What you have to do: Give the count of lines below that include the word "paper", and say nothing else.

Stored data

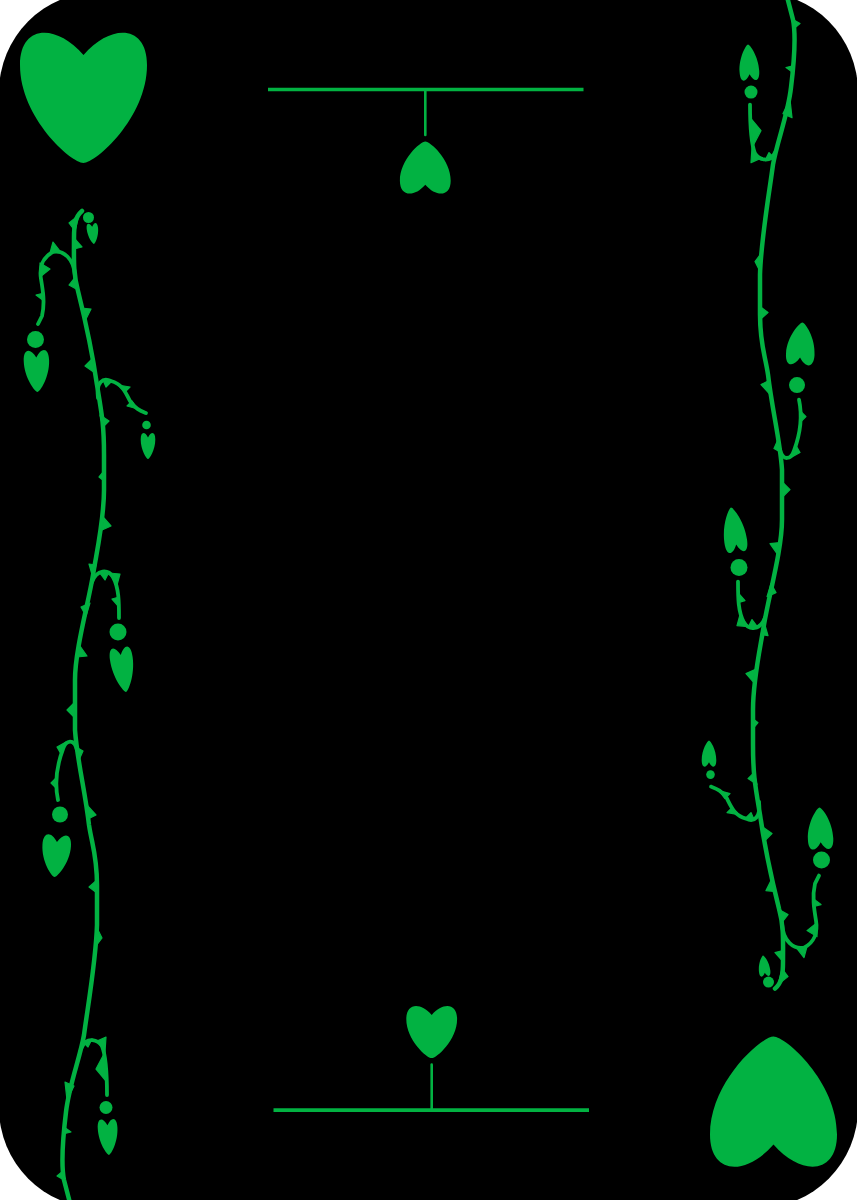
<!DOCTYPE html>
<html lang="en">
<head>
<meta charset="utf-8">
<title>Ace of hearts with thorn vines</title>
<style>
:root { --paper: #fff; --card: #000; --leaf: #02b242; }
html, body { margin: 0; background: var(--paper); }
.playing-card { display: block; width: 857px; height: 1200px; overflow: hidden; }
.face { fill: var(--card); }
.suit { fill: var(--leaf); }
.stroke { fill: none; stroke: var(--leaf); stroke-linecap: round; stroke-linejoin: round; }
.stem { stroke-width: 4.5; }
.twig { stroke-width: 3.8; }
.bar { stroke-width: 3.6; stroke-linecap: butt; }
.thread { stroke-width: 2.6; }
.thorns { stroke: var(--leaf); stroke-width: 1.2; stroke-linejoin: round; }
</style>
</head>
<body>
<svg class="playing-card" viewBox="0 0 857 1200" role="img" aria-label="Black playing card with green hearts and thorny vines">
  <defs>
    <path id="heart" d="M0 0C-12 0-63.5-45-63.5-98C-63.5-138-28-140 0-108C28-140 63.5-138 63.5-98C63.5-45 12 0 0 0Z"/>
    <g id="card-half" class="suit">
      <use href="#heart" x="83.5" y="163"/>

      <g class="pendant">
        <path class="stroke bar" d="M268 89.5H583.500"/>
        <path class="stroke thread" d="M425.300 90V135"/>
        <use href="#heart" transform="translate(425.300 141.500) rotate(180) scale(.4)"/>
      </g>

      <g class="vine">
        <path class="stroke stem" d="M82 211C75 217 74 225 74 238C74 258 73 273 78 291C84 315 92 350 97 385C102 415 104 425 104 455V490C104 520 97 550 93 575C88 605 75 650 75 680V730C77 760 85 790 89 825C92 845 97 855 97 885V925C96 960 88 1005 84 1035C80 1058 69 1085 66 1112C62 1145 62 1170 64 1180L70 1203"/>
        <g class="stroke twig">
          <path d="M75 276C74 258 63 250 53 252C43 257 39 267 41 279C43 291 45 303 42 316L38 324"/>
          <path d="M98 398C96 382 103 377 111 381C122 384 125 391 130 401C135 409 141 411 146 413"/>
          <path d="M92 582C97 569 108 569 113 577C119 588 119 602 119 618"/>
          <path d="M77 750C74 738 66 740 63 749C57 765 54 781 58 800"/>
          <path d="M82 1047C87 1036 98 1040 102 1046C106 1056 107 1075 107 1095"/>
        </g>
        <path class="thorns" d="M69 223l10-8-4 16zM82 247l-8-9v11zM69 285l7-9 2 14zM91 309l-10-1 4 13zM85 366l7-7 3 14zM109 421l-9-6 3 12zM99 477l5-6v10zM111 526l-7-8-2 12zM89 564l7 1-3 13zM81 607l9-4-4 13zM87 656l-7-10-3 11zM67 710l8-8v16zM83 751l-7-4 3 13zM96 815l-10-11 2 15zM89 887l8-7v13zM102 938l-5-10-1 18zM65 1082l9 4-7 14zM71 1132l-7-5-1 7zM57 1176l6-5 1 9z
          M53 242l7 9-10 2zM50 269l-10-6v14zM36 295l8-2v8z
          M106 387l-3-7 9 1zM130 387l-12-2 7 7zM127 406l5-5 6 8z
          M105 580l-6-8 10 0zM120 574l-11-1 8 12zM112 599l7-2v10zM57 747l9-5-5 12zM51 783l6-6v12z
          M88 1047l-4-4 8-4zM106 1037l-9 4 8 11zM96 1069l9-17 1 29z"/>
        <g class="buds">
          <circle cx="88.5" cy="217.500" r="5.500"/>
          <use href="#heart" transform="translate(94 244) rotate(-6) scale(.09 .16)"/>
          <circle cx="35.5" cy="339.500" r="8.500"/>
          <use href="#heart" transform="translate(37.500 392) rotate(-2) scale(.2 .32)"/>
          <circle cx="146.500" cy="425" r="4.300"/>
          <use href="#heart" transform="translate(148 459) scale(.115 .2)"/>
          <circle cx="118" cy="632" r="8.500"/>
          <use href="#heart" transform="translate(126 692) rotate(-8) scale(.18 .345)"/>
          <circle cx="60" cy="814.500" r="8"/>
          <use href="#heart" transform="translate(54.500 877) rotate(4) scale(.225 .325)"/>
          <circle cx="106" cy="1107.500" r="6.500"/>
          <use href="#heart" transform="translate(109 1155) rotate(-3) scale(.155 .275)"/>
        </g>
      </g>
    </g>
  </defs>
  <rect class="face" x="-1" y="-8" width="859" height="1216" rx="100"/>
  <use href="#card-half"/>
  <use href="#card-half" transform="rotate(180 428.500 599.800)"/>
</svg>
</body>
</html>
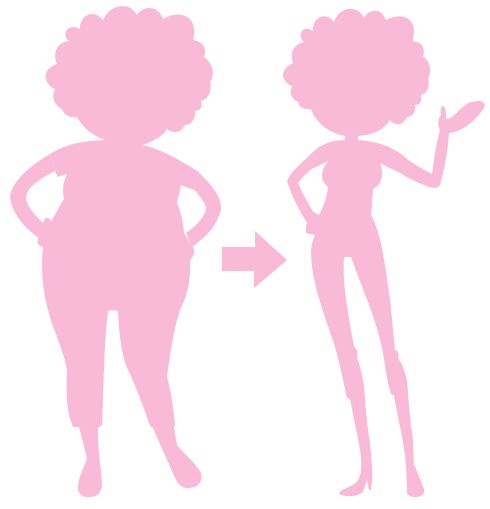
<!DOCTYPE html>
<html lang="en">
<head>
<meta charset="utf-8">
<title>Body transformation silhouettes</title>
<style>
:root { --pink: #f9bad7; --paper: #ffffff; }
html, body { margin: 0; background: var(--paper); overflow: hidden; }
svg { display: block; width: 490px; height: 509px; fill: var(--pink); }
.arm { fill: none; stroke: var(--pink); stroke-linejoin: round; }
</style>
</head>
<body>
<svg viewBox="0 0 490 509" role="img" aria-label="Silhouette of a fuller woman, an arrow, and a silhouette of a slim woman">
  <g id="figure-before">
    <path class="hair" d="M105 140C93 136 83 128 77 117C70 118 64 115 62 109C54 105 51 97 55 89C45 85 42 73 51 67C53 65 55 65 57 64C52 52 58 42 69 41C62 36 66 26 74 27C76 27 78 28 80 29C79 16 93 8 103 20C109 5 129 0 137 15C143 5 159 5 163 19C179 9 196 16 194 33C194 36 194 38 193 40C202 41 208 49 204 57C214 64 215 76 210 82C212 90 210 98 201 101C203 107 200 111 195 111C196 119 191 125 185 125C182 133 172 134 167 129C163 136 154 141 143 145C157 148 176 157 199 172L195 190C191 189 186 187 181 185L177 203C181 211 183 222 184 233L193 247C195 252 194 256 190 260C191 279 188 295 180 310C173 332 170 355 167 377C171 390 173 407 175 424L174 427C175 434 176 440 177 445C184 454 196 463 201 473C204 483 196 489 186 488C180 487 177 482 174 476C167 459 159 443 153 428L150 426C145 411 138 392 131 376C122 361 119 336 118 311C115 310 111 310 108 311C104 342 104 382 102 425L98 428C97 446 101 465 102 483C102 493 97 497 90 497C82 498 77 493 78 486C79 475 85 466 87 458L79 427H73C66 411 66 391 67 370C63 347 52 329 47 306C42 286 41 265 43 247C38 246 36 242 39 237L44 220C46 217 49 217 51 221C56 214 59 206 64 199C62 190 63 182 67 174L58 177L55 172L50 154C68 143 84 141 105 140Z"/>
    <path class="arm-left" fill-rule="evenodd" d="M50 154C33 164 12 180 10 197C12 215 27 230 39 238L47 227C38 218 27 208 26 198C27 186 42 178 55 171Z"/>
    <path class="arm-right" d="M198 172C210 183 222 196 221 209C218 225 205 238 192 247L186 233C196 226 205 217 206 208C205 201 198 195 193 188Z"/>
  </g>

  <path id="arrow" d="M222 247H255V231L287 260L254 288V271H222Z"/>

  <g id="figure-after">
    <path class="hair" d="M345 136C330 133 317 125 311 109C304 110 299 107 298 102C291 99 289 92 292 86C282 82 280 72 288 66L293 63C289 53 294 44 304 42C297 36 302 27 309 29L313 31C312 17 326 11 334 22C339 6 358 4 364 18C369 8 382 8 386 20C400 12 414 17 414 31L413 41C422 42 426 49 423 56C431 62 432 73 428 78C430 86 428 93 421 95C422 101 420 105 415 105C416 112 412 117 407 117C404 125 395 127 390 120C384 130 372 135 358 136Z"/>
    <path class="body" d="M345 134H358V140C375 141 390 145 405 157L396 171C391 169 386 166 380 163C384 173 383 184 373 189C372 199 372 208 371 215C382 235 385 265 390 299L395 350C399 351 399 354 398 358C405 368 408 380 408 395L411 427C414 440 413 452 414 464L424 489C425 495 421 497 415 497C409 497 406 495 407 489L406 465C404 442 398 418 394 396L391 394C387 381 385 364 382 348C375 315 361 286 351 257H344C342 287 349 317 354 347C358 349 358 354 357 358C362 371 364 384 365 398C366 421 371 445 372 467C373 475 372 482 371 490H369L367 480L363 492C358 497 345 497 339 494C340 488 353 488 358 480C363 472 361 460 360 449L350 399L347 398C342 375 338 354 331 335C321 305 311 279 311 251C311 245 313 240 315 235L306 233C305 227 307 223 309 219L307 214C309 210 314 211 319 215C324 206 327 197 328 187C320 181 320 171 328 161L314 168L307 158C318 145 330 140 345 140Z"/>
    <path class="arm-left" d="M308 157C300 164 290 173 287 181C292 197 299 210 307 223L314 213C308 203 302 193 298 183C302 177 308 172 314 167Z"/>
    <path class="arm-right" d="M403 156C412 163 422 169 432 174C434 159 436 144 440 130C437 124 438 118 441 115C440 110 441 106 443 106C446 107 446 112 446 118C449 120 452 117 455 114C462 108 468 101 474 102C480 99 485 102 485 106C479 117 464 132 449 133C448 151 444 171 440 185C438 189 433 188 429 187C417 183 405 176 395 170Z"/>
  </g>
</svg>
</body>
</html>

Written solution: 4